Check the entries below and say how many lines include the word "plan". No other text is wanted.
<<<<
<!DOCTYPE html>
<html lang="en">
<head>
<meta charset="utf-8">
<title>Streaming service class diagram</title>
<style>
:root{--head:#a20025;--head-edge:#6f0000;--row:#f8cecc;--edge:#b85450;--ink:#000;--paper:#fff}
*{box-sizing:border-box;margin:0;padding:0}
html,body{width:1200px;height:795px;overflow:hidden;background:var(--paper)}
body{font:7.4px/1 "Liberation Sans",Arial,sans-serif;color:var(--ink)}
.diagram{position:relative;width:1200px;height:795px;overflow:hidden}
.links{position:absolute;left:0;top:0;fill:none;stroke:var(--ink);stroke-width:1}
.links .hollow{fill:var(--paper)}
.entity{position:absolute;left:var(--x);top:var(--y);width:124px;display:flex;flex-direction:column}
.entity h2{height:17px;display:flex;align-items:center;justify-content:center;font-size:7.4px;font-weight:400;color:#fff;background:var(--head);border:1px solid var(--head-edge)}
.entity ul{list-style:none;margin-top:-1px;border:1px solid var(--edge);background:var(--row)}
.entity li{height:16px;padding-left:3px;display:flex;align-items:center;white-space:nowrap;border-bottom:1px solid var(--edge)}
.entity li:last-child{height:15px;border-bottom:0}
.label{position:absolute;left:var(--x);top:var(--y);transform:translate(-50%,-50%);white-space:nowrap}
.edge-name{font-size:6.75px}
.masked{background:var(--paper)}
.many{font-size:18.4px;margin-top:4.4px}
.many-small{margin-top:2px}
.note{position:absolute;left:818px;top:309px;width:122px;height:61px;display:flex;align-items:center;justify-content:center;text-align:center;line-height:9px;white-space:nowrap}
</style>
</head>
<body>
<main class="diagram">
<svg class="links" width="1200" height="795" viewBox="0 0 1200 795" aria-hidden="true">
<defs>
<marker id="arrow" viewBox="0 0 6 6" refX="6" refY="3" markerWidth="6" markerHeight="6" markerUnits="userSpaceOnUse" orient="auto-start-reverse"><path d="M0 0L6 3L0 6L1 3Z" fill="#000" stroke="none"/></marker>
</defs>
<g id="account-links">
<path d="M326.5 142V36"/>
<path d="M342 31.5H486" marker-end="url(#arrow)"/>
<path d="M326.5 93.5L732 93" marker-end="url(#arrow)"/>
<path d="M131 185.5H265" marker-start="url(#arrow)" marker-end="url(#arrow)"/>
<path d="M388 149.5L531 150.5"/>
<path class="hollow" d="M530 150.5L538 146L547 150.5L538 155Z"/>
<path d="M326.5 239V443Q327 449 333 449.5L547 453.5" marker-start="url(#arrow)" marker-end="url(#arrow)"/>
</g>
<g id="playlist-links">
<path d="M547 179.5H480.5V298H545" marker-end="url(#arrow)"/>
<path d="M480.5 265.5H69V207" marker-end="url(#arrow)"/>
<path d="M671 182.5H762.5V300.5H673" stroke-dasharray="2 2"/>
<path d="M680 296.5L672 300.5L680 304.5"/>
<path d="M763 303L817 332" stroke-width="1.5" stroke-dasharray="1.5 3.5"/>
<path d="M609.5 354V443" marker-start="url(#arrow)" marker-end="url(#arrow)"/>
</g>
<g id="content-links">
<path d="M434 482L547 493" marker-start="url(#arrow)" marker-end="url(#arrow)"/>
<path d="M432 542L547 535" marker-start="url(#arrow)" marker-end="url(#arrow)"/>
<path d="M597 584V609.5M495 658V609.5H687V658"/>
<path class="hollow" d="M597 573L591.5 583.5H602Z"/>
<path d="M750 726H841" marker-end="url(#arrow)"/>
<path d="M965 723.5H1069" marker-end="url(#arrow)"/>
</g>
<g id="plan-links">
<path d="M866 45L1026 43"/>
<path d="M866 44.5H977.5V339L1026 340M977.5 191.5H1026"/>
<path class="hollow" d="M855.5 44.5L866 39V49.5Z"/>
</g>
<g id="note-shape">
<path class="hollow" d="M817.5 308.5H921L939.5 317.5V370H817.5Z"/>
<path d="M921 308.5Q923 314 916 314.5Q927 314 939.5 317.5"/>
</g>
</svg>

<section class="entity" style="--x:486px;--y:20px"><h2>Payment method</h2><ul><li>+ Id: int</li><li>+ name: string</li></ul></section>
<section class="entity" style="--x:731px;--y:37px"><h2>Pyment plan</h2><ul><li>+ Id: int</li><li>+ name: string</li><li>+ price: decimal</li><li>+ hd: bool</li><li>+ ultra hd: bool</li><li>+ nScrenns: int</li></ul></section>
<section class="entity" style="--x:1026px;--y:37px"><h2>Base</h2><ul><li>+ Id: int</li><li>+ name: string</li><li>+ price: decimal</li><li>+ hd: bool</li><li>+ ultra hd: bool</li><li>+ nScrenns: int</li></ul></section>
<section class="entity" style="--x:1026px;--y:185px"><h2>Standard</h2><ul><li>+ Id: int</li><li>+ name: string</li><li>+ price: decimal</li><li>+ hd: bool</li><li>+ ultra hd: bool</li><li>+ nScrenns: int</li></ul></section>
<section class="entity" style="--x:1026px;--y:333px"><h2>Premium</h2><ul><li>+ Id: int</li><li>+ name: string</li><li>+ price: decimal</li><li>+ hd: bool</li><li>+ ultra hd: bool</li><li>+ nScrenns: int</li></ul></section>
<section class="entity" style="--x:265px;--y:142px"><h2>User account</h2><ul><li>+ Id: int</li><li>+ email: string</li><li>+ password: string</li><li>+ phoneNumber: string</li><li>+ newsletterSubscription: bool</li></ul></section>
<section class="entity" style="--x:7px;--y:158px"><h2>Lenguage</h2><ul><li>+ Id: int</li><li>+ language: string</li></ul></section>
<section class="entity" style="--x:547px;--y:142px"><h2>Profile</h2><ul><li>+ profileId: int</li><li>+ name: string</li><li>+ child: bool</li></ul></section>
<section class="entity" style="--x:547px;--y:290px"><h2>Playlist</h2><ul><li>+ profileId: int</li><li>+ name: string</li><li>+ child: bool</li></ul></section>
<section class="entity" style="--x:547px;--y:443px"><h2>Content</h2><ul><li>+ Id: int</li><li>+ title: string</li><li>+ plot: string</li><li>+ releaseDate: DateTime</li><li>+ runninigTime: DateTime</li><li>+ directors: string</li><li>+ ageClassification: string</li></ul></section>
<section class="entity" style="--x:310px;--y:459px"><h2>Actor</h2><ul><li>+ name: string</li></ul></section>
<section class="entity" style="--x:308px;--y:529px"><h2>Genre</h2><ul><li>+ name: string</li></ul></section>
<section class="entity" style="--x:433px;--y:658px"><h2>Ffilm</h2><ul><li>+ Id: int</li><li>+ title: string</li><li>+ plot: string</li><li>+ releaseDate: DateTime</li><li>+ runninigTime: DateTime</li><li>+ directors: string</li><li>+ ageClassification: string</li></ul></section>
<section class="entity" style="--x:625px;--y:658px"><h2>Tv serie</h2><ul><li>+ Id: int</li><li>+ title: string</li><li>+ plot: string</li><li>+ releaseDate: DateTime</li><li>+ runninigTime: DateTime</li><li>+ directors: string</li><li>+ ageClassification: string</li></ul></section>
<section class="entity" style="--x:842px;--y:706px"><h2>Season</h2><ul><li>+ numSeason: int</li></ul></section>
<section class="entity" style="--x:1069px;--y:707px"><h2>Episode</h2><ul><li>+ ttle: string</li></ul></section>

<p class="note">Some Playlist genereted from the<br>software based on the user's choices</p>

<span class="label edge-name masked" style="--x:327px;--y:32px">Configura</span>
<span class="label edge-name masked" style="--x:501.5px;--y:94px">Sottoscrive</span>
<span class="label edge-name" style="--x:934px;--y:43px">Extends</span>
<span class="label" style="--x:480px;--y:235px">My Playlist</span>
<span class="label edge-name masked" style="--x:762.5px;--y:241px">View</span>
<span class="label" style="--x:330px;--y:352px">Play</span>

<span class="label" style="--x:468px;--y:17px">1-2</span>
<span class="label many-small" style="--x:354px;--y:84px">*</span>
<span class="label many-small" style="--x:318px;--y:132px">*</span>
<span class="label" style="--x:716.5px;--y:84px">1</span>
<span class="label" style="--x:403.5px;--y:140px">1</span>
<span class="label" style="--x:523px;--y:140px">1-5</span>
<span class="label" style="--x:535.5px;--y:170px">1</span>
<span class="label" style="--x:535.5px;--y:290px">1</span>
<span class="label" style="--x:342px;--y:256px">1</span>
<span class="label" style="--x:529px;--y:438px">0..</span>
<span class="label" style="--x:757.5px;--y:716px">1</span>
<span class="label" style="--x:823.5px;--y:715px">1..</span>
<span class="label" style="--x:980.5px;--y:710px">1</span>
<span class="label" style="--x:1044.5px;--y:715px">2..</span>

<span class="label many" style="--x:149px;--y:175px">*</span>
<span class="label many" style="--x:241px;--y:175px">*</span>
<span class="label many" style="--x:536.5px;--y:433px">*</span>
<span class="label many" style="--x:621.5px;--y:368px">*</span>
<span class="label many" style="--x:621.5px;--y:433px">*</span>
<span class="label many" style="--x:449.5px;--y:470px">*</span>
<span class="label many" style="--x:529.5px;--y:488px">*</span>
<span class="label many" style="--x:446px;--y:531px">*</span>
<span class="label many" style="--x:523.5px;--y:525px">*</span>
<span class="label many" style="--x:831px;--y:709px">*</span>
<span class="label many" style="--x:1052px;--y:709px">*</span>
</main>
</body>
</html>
>>>>
> _WRITTEN SOLUTION_
2